PROBLEM DETAILS:
The lines wanted are those in the data below that include "left".

GIVEN DATA section start

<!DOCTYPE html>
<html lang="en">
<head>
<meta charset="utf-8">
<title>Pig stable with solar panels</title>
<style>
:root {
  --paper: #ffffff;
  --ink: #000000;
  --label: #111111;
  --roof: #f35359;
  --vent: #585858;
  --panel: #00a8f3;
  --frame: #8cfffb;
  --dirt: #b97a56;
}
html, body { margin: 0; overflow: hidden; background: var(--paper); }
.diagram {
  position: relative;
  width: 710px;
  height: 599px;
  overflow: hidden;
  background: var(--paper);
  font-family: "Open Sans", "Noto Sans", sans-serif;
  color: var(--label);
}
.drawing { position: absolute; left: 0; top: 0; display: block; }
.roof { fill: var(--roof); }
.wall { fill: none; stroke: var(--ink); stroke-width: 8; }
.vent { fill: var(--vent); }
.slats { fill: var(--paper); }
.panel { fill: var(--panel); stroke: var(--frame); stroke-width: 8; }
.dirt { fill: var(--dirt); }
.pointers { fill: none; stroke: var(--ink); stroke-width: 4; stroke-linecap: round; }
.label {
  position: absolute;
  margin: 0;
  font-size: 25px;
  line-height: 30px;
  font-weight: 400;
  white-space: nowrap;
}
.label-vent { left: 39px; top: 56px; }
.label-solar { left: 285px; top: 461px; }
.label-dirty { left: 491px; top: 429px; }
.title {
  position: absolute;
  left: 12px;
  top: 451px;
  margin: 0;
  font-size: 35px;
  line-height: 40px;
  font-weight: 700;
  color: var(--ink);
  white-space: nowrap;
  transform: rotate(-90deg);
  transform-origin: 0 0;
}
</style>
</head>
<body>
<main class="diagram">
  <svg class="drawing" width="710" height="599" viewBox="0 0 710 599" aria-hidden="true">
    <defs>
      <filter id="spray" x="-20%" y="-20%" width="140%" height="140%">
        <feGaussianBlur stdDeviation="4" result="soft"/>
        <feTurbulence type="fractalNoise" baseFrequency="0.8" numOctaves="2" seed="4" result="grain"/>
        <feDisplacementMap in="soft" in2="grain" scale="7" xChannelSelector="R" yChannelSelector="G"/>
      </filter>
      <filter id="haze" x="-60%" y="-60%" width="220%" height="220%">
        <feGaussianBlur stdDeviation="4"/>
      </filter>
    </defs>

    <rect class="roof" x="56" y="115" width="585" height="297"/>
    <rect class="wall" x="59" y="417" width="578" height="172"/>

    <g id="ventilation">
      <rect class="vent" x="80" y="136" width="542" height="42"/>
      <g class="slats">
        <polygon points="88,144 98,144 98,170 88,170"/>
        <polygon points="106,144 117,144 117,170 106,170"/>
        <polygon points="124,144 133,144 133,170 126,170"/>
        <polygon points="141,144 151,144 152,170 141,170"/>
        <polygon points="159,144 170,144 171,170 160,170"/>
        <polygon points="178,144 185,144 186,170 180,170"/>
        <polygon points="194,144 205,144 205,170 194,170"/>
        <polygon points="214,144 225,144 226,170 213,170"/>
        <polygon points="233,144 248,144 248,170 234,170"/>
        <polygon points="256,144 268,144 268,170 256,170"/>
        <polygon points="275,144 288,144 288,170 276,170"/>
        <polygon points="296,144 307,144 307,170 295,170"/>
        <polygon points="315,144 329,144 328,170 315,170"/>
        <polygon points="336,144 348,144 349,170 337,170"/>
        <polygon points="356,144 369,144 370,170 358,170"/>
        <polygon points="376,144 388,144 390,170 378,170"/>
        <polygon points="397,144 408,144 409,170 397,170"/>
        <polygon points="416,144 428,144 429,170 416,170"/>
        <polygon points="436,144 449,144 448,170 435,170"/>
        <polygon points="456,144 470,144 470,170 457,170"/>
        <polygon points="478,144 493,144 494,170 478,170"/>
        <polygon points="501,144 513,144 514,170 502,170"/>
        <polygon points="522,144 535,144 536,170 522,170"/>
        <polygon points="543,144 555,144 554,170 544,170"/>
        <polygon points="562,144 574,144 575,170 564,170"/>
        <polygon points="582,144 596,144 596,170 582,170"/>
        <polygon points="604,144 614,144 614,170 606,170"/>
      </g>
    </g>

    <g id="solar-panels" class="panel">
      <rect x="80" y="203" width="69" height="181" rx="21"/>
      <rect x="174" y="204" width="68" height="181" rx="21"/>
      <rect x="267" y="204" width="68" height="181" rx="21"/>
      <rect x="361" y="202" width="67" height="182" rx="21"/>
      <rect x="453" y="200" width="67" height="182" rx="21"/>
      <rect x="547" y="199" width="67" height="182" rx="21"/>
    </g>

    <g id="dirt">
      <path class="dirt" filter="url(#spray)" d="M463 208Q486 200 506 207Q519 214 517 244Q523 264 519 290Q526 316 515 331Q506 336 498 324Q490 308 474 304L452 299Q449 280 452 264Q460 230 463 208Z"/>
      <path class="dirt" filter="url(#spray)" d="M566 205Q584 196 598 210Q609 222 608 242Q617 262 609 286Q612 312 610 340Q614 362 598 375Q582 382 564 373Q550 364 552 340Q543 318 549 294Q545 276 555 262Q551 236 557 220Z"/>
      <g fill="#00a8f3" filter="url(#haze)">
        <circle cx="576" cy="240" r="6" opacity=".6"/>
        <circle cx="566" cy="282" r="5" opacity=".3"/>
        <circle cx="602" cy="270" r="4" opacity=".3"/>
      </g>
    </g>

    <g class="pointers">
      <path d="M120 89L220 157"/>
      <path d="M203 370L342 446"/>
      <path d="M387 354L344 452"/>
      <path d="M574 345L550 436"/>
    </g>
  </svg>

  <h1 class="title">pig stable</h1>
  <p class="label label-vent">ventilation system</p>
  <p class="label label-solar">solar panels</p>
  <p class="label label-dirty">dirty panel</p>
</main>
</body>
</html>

GIVEN DATA section end

EXERCISE OUTPUT:
.drawing { position: absolute; left: 0; top: 0; display: block; }
.label-vent { left: 39px; top: 56px; }
.label-solar { left: 285px; top: 461px; }
.label-dirty { left: 491px; top: 429px; }
  left: 12px;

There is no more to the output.